Jack of Malibu Jack's Surf Grill has always loved the beach. He grew up in the surf—swimming, fishing, sailing—and moved away from it only to go to school. His adult life sent him travelling for work, a time when he sought out the beaches of the world and sampled the diverse foods of the various areas he visited. From these experiences he was able to pull together a menu that features beachy foods from various cuisines, such as caribbean jerk chicken and Maine diver scallops. The Augusta location of Malibu Jack’s Surf Grill boasts six big-screen TVs, which broadcast NFL games in the fall and a video feed of Poseidon scraping kelp off his party boat the rest of the year.
Armed with just a single, generations-old cookie recipe, Great American Cookies opened its first store in 1977, and the rest is history. Today, the franchise boasts locations in malls across the country and nabbed a coveted spot on Entrepreneur magazine’s 2012 list of Top 500 Franchises in the baked-goods category. The shop’s reputation grew, and so did its menu as chefs churned out a mouthwatering roster of gourmet-cookie recipes, each created and carefully tested in Atlanta. The tempting options now include snickerdoodle, peanut butter with M&M’s, and chewy pecan supreme, as well as freshly baked fudge and cheesecake brownies and cookie sandwiches stuffed with frosting. The real showstoppers, however, are the giant chocolate-chip cookie cakes, which can be customized with sweet, celebratory messages or shopping lists penned in colorful icing.

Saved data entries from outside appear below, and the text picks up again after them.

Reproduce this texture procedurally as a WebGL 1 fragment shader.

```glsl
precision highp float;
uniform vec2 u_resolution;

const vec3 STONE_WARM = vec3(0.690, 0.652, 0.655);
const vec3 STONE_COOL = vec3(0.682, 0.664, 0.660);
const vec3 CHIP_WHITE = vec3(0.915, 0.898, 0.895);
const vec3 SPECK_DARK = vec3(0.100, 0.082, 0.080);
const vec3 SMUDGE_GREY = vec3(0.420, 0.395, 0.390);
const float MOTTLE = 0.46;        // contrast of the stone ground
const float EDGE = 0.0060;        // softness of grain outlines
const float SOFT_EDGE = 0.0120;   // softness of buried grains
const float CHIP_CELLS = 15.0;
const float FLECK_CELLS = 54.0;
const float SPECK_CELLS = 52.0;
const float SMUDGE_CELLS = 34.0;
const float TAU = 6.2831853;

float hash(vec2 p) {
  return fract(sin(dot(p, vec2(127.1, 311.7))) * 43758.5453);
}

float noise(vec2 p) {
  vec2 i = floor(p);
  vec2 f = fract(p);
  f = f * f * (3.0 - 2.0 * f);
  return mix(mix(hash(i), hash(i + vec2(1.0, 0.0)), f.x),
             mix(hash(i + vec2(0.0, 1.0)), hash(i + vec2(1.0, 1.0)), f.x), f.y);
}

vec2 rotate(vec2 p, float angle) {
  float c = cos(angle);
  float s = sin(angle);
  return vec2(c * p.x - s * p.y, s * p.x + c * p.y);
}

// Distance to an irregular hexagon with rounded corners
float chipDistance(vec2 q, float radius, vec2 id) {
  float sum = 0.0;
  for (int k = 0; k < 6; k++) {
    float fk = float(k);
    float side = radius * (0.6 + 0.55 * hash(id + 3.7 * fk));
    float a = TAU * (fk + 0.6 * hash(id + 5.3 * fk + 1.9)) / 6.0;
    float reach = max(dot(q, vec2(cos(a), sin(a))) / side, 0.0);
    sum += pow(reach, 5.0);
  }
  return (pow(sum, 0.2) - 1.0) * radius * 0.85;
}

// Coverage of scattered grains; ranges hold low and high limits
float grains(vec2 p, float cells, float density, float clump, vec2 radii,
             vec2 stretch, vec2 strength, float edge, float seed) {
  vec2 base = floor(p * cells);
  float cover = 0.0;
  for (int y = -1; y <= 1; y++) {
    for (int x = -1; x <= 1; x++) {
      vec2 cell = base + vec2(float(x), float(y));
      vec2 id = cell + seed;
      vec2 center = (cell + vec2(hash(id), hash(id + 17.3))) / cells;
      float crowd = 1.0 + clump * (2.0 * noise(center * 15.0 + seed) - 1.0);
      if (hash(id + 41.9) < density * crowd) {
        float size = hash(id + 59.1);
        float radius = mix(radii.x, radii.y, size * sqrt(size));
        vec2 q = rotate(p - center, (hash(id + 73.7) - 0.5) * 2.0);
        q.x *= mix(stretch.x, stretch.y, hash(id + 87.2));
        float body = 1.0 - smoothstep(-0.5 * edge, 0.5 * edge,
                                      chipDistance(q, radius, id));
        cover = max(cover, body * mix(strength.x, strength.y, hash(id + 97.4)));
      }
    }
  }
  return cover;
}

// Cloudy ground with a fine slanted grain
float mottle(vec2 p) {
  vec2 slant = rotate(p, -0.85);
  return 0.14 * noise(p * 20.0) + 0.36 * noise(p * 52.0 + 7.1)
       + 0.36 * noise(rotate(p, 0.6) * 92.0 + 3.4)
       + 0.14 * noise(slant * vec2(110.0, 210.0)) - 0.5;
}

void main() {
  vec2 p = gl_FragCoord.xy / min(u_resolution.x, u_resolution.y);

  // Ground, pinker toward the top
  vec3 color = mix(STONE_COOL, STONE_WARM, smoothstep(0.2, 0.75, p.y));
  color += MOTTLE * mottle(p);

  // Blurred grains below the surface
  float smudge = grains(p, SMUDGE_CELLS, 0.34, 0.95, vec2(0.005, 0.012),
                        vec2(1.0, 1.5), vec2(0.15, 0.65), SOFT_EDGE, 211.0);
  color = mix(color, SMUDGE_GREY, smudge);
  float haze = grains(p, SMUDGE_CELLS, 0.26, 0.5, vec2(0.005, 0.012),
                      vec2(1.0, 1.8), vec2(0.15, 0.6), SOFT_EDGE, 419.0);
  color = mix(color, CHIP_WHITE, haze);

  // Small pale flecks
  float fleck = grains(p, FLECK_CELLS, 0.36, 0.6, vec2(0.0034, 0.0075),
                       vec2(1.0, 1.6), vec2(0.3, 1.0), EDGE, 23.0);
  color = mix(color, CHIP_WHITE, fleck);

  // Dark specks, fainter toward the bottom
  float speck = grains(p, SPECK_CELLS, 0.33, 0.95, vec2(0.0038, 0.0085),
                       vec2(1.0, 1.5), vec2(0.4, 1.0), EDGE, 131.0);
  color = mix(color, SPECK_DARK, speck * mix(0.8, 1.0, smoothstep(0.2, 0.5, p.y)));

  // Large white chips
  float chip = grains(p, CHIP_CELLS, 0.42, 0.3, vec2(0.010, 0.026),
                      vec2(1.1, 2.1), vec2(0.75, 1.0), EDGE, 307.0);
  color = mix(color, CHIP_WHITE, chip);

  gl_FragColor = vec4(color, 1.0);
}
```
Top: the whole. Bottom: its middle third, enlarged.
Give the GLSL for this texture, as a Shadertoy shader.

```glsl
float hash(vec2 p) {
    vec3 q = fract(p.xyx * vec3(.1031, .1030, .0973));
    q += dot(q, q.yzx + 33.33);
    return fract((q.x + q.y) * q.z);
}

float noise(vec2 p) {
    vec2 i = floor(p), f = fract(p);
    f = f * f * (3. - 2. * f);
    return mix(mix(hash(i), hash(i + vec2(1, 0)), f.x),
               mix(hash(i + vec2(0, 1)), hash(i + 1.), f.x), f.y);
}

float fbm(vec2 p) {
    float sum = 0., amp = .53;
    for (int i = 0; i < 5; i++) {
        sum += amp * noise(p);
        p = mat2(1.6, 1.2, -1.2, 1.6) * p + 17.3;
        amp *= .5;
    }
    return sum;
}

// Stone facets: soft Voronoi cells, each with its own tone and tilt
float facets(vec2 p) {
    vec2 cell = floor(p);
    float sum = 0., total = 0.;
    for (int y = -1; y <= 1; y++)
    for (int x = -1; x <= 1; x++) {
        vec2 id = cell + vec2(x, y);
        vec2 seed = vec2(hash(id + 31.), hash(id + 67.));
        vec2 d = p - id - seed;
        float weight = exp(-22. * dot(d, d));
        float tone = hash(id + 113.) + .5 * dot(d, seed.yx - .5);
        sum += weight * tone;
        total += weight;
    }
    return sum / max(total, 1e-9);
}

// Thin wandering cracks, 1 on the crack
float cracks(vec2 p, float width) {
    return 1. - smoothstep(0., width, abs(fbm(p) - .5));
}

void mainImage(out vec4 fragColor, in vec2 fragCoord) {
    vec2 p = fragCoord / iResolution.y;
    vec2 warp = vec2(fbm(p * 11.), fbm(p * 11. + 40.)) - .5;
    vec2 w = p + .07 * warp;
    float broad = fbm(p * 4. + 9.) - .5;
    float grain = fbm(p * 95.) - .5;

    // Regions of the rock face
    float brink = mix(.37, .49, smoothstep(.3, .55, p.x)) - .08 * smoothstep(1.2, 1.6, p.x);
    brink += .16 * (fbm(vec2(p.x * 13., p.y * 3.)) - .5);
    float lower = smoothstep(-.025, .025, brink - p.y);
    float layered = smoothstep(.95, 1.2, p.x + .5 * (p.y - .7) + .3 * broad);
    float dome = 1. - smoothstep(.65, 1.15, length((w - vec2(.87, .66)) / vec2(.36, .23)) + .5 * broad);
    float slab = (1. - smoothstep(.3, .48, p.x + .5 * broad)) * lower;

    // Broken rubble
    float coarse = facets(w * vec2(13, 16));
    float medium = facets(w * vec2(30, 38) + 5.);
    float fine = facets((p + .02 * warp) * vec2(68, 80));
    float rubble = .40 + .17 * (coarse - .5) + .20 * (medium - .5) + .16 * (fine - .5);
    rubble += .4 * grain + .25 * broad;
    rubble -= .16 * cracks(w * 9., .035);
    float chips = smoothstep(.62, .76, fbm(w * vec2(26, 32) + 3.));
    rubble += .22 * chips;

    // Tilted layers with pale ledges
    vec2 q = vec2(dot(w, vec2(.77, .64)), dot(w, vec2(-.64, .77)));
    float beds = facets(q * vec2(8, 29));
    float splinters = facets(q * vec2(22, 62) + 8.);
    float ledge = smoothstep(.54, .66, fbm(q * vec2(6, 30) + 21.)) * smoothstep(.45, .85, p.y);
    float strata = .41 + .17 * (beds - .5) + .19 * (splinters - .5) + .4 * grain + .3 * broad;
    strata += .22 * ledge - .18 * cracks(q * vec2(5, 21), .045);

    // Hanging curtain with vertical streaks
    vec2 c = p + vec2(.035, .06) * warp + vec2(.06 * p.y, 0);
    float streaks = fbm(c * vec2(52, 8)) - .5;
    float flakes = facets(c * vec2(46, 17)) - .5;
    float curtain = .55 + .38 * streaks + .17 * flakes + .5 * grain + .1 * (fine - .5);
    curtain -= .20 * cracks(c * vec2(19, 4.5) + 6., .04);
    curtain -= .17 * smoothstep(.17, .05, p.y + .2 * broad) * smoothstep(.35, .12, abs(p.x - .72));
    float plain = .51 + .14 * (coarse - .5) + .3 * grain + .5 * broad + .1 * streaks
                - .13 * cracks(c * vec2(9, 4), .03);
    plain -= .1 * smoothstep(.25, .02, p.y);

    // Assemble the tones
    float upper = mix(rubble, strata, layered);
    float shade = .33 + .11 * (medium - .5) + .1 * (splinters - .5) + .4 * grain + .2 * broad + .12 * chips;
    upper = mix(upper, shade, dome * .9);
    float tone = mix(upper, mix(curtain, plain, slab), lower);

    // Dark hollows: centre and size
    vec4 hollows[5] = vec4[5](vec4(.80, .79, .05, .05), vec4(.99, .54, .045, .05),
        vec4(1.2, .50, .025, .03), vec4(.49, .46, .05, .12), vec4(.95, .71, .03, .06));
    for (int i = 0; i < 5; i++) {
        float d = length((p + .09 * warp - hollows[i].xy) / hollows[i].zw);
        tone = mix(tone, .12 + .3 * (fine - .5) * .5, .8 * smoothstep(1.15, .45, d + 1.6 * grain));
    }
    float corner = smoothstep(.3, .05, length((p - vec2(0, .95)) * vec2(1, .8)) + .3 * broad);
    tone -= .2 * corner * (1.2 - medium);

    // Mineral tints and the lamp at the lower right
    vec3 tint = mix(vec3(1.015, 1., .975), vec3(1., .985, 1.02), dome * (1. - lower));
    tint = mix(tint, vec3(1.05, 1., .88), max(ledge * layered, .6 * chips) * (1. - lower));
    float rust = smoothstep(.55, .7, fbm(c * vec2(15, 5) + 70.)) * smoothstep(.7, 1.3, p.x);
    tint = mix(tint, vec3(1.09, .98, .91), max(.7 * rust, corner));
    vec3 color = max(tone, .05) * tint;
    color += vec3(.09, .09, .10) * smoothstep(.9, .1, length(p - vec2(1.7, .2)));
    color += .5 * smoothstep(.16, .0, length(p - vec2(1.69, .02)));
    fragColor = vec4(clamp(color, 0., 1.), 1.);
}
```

Domino's recently reformulated its pizza recipe, which puts the buyer in command of a plentitude of pie-personalizing possibilities. Test the sturdiness of a hand-tossed thin crust with mounds of hearty marinara, ham, chicken, green peppers, black olives, and spinach, or fill a deep-dish foundation with alfredo sauce, bacon, onions, jalapeños, fresh mushrooms, and banana peppers. While delicious design options stretch into infinity like a taffy pull in a black hole, the eatery's specialty pizzas make choosing more manageable. Peruse pies like the MeatZZa Feast, which is piled high with pepperoni, ham, italian sausage, beef, and extra mozzarella, and the Pacific Veggie, a flashy West Coast–concoction of roasted red peppers, spinach, onions, mushrooms, tomatoes, black olives, feta, mozzarella, and provolone.
In the early 1960s, fried chicken restaurateur Albert Constantine found himself in direct competition with Colonel Sanders. Constantine knew he had to step up his game. "He had a line outside his store every day,” the restaurateur told Baltimore City Paper. “I figured I could do business like that too." He devised a breading that would feature 21 herbs and spices, and he used his trusty broaster―a type of pressure fryer used for frying poultry―to fry bone-in chicken in 100% peanut oil. The result: crispy chicken that wasn’t greasy. Maryland Fried Chicken was born.
Today the franchise has restaurants in a few different states, and they all serve Constantine’s original recipe for Maryland-style fried chicken. The most popular menu items are the individual and family-size chicken dinners, which come with white or dark meat chicken, southern sides, and buttery biscuits. There are also some bite-size snacks available at the restaurants, such as buffalo wings, hush puppies, and ice cubes.
Drawing inspiration from two timeless influences, Finch & Fifth embraces the spirit of a European bistro while incorporating elements of upscale southern cooking. In between sips of wine or one of the bar's specialty cocktails, diners can construct their own shareable charcuterie boards by adding anything from artisan cheeses and dry-cured olives to pickled cherry peppers and p?t? that is made in-house. The menu, termed "delectable and affordable" by Augusta Magazine, grows more eclectic from there, featuring dishes such as roasted mushrooms with wilted spinach and manchego cheese, as well as blackened catfish with corn, okra, and tomatoes served over stone-ground grits. Even with this dose of experimentation, Finch & Fifth exudes a refined atmosphere thanks to touches such as the espresso-hued wooden accents, the rolling library ladder affixed to the wall of wine- and spirit-filled cubby holes, and opera glasses guests may borrow to read the menu.
It can take an artist years to apply the right brushstrokes to a canvas, but at Corks and Canvas, it only takes one night. During each three-hour painting session, a professional artist walks classes through every step of duplicating a piece of acrylic art. Made up of participants aged 16 and older, the group classes convene at a public venue such as a restaurant. Students can buy food and drinks to snack on throughout the night or smear onto their canvas if they’re tired of painting. For scheduled sessions and private events for adults or kids, Corks and Canvas supplies canvases, paint, brushes, easels, and aprons.